13th Sept. The RSPB Local Group trip to Holy Island usually takes place in October, but for organisational reasons we were up there in September this year. I favour change, as otherwise you simply get stuck in a rut and at least we were able to walk around in sunshine. Unfortunately the sunshine meant crowds, although I noted that few left the path between car-parks and the castle. The rest of the island remained relatively peaceful. Not many folk seem to have a passion for exploration and I think in this case lose out on some of the more attractive areas of the island. Their loss is of course to the gain of those of us who take the time to be a little more adventurous (it tends to be the same where ever you go). It had been quite misty on arrival, but the sun was soon out and temperatures jumped, although with a heat haze around all day it wasn’t a good day for photography. Neither was it a good day for sightings of migrant birds.
Even on a busy day it is still possible to find peace on the island
Common Buzzard was seen perched just before joining the causeway. Roe Deer were seen in the fields and later on the island. The area around the causeway didn’t hold the waders that we normally see except for a few Curlew. I mentioned during the day that perhaps the group ought to explore the Snook at some point as this is always missed on trips. Again a change would be good.

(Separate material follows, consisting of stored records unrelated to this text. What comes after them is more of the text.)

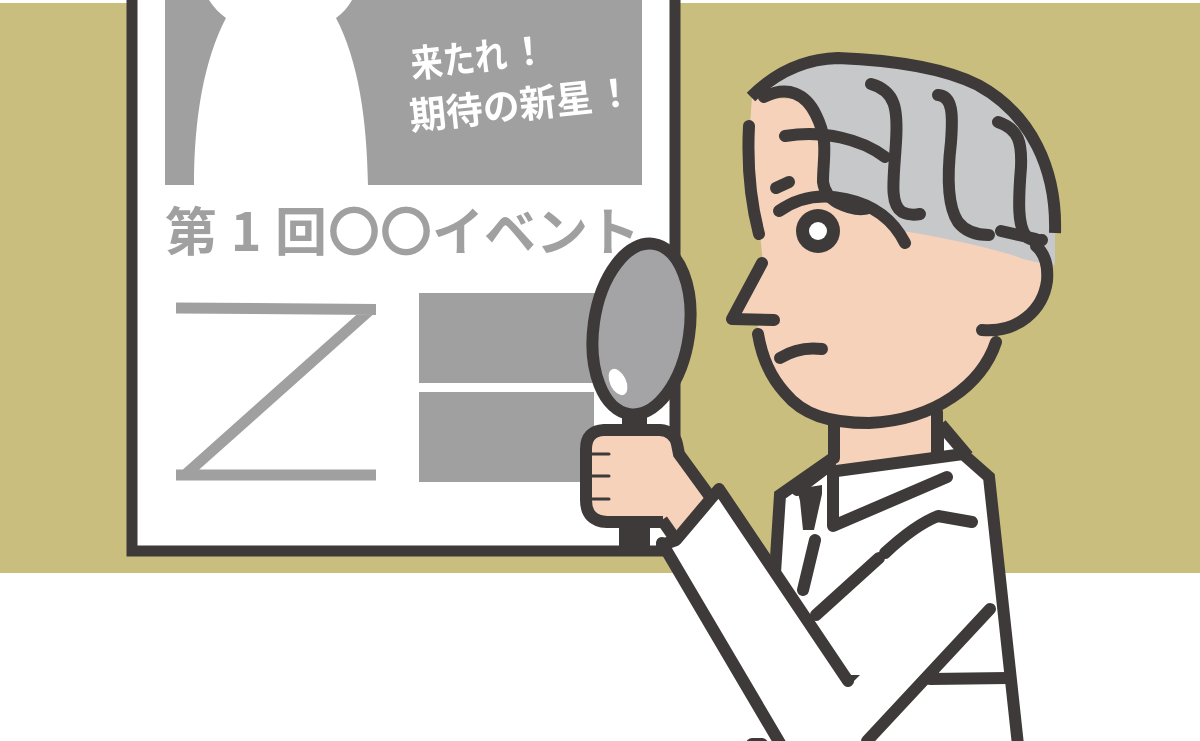
<!DOCTYPE html>
<html lang="ja">
<head>
<meta charset="utf-8">
<title>ポスターを見る人</title>
<style>
:root {
  --wall: #c9be7e;
  --ink: #3e3a39;
  --grey: #a0a0a0;
  --lens: #a4a4a6;
  --hair: #c7c8ca;
  --skin: #f6d2ba;
  --paper: #ffffff;
}
html, body { margin: 0; height: 100%; overflow: hidden; background: var(--paper); }
svg { display: block; width: 1200px; height: 741px; }
text { font-family: "Noto Sans CJK JP", "Noto Sans", sans-serif; }
.wall { fill: var(--wall); }
.paper { fill: var(--paper); }
.grey { fill: var(--grey); }
.skin { fill: var(--skin); }
.hair { fill: var(--hair); }
.ink { fill: var(--ink); }
.line { fill: none; stroke: var(--ink); stroke-width: 12; stroke-linecap: round; stroke-linejoin: round; }
.miter { stroke-linejoin: miter; stroke-linecap: butt; }
.thin { stroke-width: 3; }
.slogan { fill: var(--paper); font-weight: 900; font-size: 38px; }
.title { fill: var(--grey); font-weight: 700; font-size: 52px; }
.zigzag { fill: none; stroke: var(--grey); stroke-width: 11; }
</style>
</head>
<body>
<svg viewBox="0 0 1200 741" role="img" aria-label="虫眼鏡でポスターを見る白髪の人">
  <rect class="wall" y="3" width="1200" height="570"/>

  <g id="poster">
    <rect class="paper" x="132" y="-20" width="543" height="571" stroke="var(--ink)" stroke-width="11"/>
    <rect class="grey" x="165" y="0" width="477" height="185"/>
    <path class="paper" d="M209 0Q216 11 226 18C204 60 194 118 194 186H368C367 118 358 60 336 18Q346 11 352 0Z"/>
    <g class="slogan">
      <text transform="translate(412 78) rotate(-6)" textLength="97" lengthAdjust="spacingAndGlyphs">来たれ</text>
      <text transform="translate(511 67) rotate(-6)">！</text>
      <text transform="translate(411 130) rotate(-6)" textLength="184" lengthAdjust="spacingAndGlyphs">期待の新星</text>
      <text transform="translate(597 109) rotate(-6)">！</text>
    </g>
    <g class="title">
      <text x="165" y="251">第</text>
      <text x="246" y="251" text-anchor="middle">1</text>
      <text x="275" y="251">回</text>
      <text x="328" y="251" textLength="104" lengthAdjust="spacingAndGlyphs">〇〇</text>
      <text x="432" y="251" textLength="208" lengthAdjust="spacingAndGlyphs">イベント</text>
    </g>
    <path class="zigzag" d="M176 308L376 309.5M370 310L186 474M176 475H376"/>
    <rect class="grey" x="419" y="293" width="190" height="90"/>
    <rect class="grey" x="419" y="392" width="175" height="90"/>
  </g>

  <g id="body">
    <path class="paper" d="M834 459L780 495L775 571L719 489L662 543L780 745H1017L989 477L963 454L832 470Z"/>
    <path class="paper" d="M941 424L967 456L940 460Z"/>
    <path class="skin" d="M834 415H937V458L834 474Z"/>
    <path class="line" d="M834 420V458M937 412V456"/>
    <path class="line miter" d="M941 424L968 456"/>
    <path class="ink" d="M937 418L969 455L937 458Z"/>
    <path class="paper" d="M944 438L956 452L944 454Z"/>
    <path class="line miter" d="M836 456L780 495L775 573"/>
    <path class="line miter" d="M829 472L963 454L989 477L1018 745"/>
    <path class="line" d="M833 472V526L947 477"/>
    <path class="ink" d="M797 489L822 485V494L814 530H803L800 501Z"/>
    <path class="line" d="M797 490L830 465M815 540L803 590"/>
    <path class="line" d="M816 615L879 558M885 553Q915 525 938 516L972 522"/>
    <path class="line" d="M990 609L867 741M930 679L1008 678"/>
    <path class="line" d="M752 744H762"/>
  </g>

  <g id="head">
    <path class="skin" d="M752 97L750 125L760 234L763 263L733 319L757 322C761 350 771 375 785 393C800 414 826 422 869 422C934 420 983 383 995 340L986 330C1018 330 1043 310 1047 280Q1049 258 1034 245L1000 160L820 100Z"/>
    <path class="hair" d="M750 95C770 77 800 60 838 59C889 62 943 69 980 88C1030 117 1056 172 1055 240V265Q1030 262 1015 256Q970 242 903 231Q885 222 871 213L840 203L823 190C829 158 824 123 808 102Q792 86 764 97Z"/>
    <path class="line miter" d="M751 97C772 76 801 59 838 58C889 60 942 67 978 85C1031 114 1057 169 1055 233"/>
    <path class="line" d="M764 97C788 85 806 94 816 115C829 141 823 157 823 182Q825 196 838 203Q856 212 869 208"/>
    <path class="line" d="M871 84C896 91 898 110 896 142C894 177 889 204 902 212Q910 216 920 214"/>
    <path class="line" d="M938 95C953 96 953 115 951 142C947 176 948 207 958 222Q968 235 989 235"/>
    <path class="line" d="M998 122C1019 129 1022 143 1021 167C1018 204 1018 226 1026 236Q1030 241 1042 240"/>
    <path class="line" d="M1001 231L1036 239"/>
    <path class="line" d="M785 136C824 130 861 139 885 157"/>
    <path class="line" d="M749 126Q746 184 759 234"/>
    <path class="line" d="M762 263L732 319L774 320"/>
    <path class="line" d="M758 334Q764 370 785 393C803 415 829 423 869 423C936 420 982 384 996 342"/>
    <path class="line" d="M982 330C1018 333 1043 310 1047 281Q1049 257 1036 246"/>
    <path class="line" d="M776 188L789 182"/>
    <path class="line" d="M779 211C800 196 824 194 846 199C874 205 894 221 905 243"/>
    <circle cx="818" cy="231" r="22" class="ink"/>
    <circle cx="818" cy="231" r="9" class="paper"/>
    <path class="line" d="M780 358Q799 346 822 349"/>
  </g>

  <g id="magnifier">
    <rect class="ink" x="619" y="520" width="31" height="28"/>
    <path class="ink" d="M622 408H647V432H622Z"/>
    <ellipse cx="641.5" cy="329" rx="48" ry="86" transform="rotate(8 641.5 329)" fill="var(--lens)" stroke="var(--ink)" stroke-width="12"/>
    <ellipse class="paper" cx="618" cy="382" rx="8" ry="14" transform="rotate(-25 618 382)"/>
  </g>

  <g id="arm">
    <path class="skin" d="M602 430H662Q673 431 677 444L679 452L712 499L676 541L663 522H604Q586 520 586 502V450Q586 434 602 430Z"/>
    <path class="line miter" d="M663 522H607Q586 521 586 500V449Q586 431 604 430H660Q674 431 677 444L679 454L711 498"/>
    <path class="line thin" d="M592 454H609M592 476H609M592 499H609"/>
    <path class="line miter" d="M662 520L676 540"/>
    <path class="line" d="M662 545L676 540L719 489L848 681"/>
    <path class="line" d="M662 543L781 745"/>
    <path class="ink" d="M846 675L860 675L849 686Z"/>
  </g>
</svg>
</body>
</html>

Sam and I headed for a quiet spot just north of St Cuthbert’s Island so that we could look for waders in relative peace and quiet. We were soon joined by two or three other keen birders in the group. It was certainly atmospheric with the calls of waders and Grey Seals in the misty atmosphere. Hundreds of Brent Geese were picked up, but at some distance and I found later in the day that many members had not seen them at all. A small number of the geese showed a little better on a rather closer sandbank. Golden Plovers were around in large numbers and I seem to remember that we counted twenty plus Grey Plovers out in the bay, most still in summer plumage. Nearby there were hundreds of Bar-tailed Godwit. I picked up an occasional Knot, but when Sam walked across to St Cuthbert’s Island he found a large flock of them. Oystercatcher, Dunlin and Redshank were also around in numbers and I’m thinking that there may have been several other species of wader but they were impossible to pick up in difficult light. Eider Ducks and Cormorants were all we saw on this water from this point. Thrushes picked up around where we stood were limited to Blackbird and Song Thrush, although we did hear from another birder that he has seen at least three Redwing during the morning. I understand that the Black Redstart was showing along the beach.
When we caught up to a few other members near St Cuthbert’s Island we were put onto a Pied Flycatcher showing very well in the Vicar’s Garden. The harbour held little more than Redshank, Dunlin, Rock Pipit and Pied Wagtail.
After dumping the cumbersome telescope back on the coach and having had some lunch sat in the harbour we took to the lonnen. A Great Spotted Woodpecker call was picked up. The hedges were in the main devoid of birds but we did have a very good sighting overhead of a female Sparrowhawk and two or three Kestrels. Meadow Pipit, Skylark, Linnet and Mute Swan were flying in the area.
Instead of following the pathway to the hide and small pond we continued through the dunes into the sandy bay which I think is perhaps one of the most attractive parts of the island. Gannets were passing by in large numbers and a large flock of Ringed Plovers were near the tide- line. Sanderlings and Turnstones were also seen. Pied Wagtails, a flock of Linnets and Rock Pipits were passed as we walked along the shore. A small flock of Wigeon were seen flying along the coast.
Now who is that?
The pond held the likes of Little Grebe, Shoveller, Mallard, Gadwall, Teal and Moorhen. The best sighting here was without doubt another Pied Flycatcher which showed well, at times in decent light. Grey Herons and Lapwings had been seen in this area as we walked along the lonnen.
I felt that the light was at its best when it came to the time to leave the island although it was still rather hazy. We left with a couple of members claiming the sighting of what appears to have been a large raptor. This gained the interest of others as they backed away from boarding the coach to take a last look, but nothing was seen.
We made our customary short stop at Budle Bay. It was fairly quiet and lacked the numbers of geese and ducks often seen here a little later in the year. However I did manage to add Little Egret (now seeming to be a fixture here), Shelduck and Greenshank to the day list.
There were a number of folk asleep on the way home. I’d enjoyed my day on the island in the sun, although feeling cream crackerd.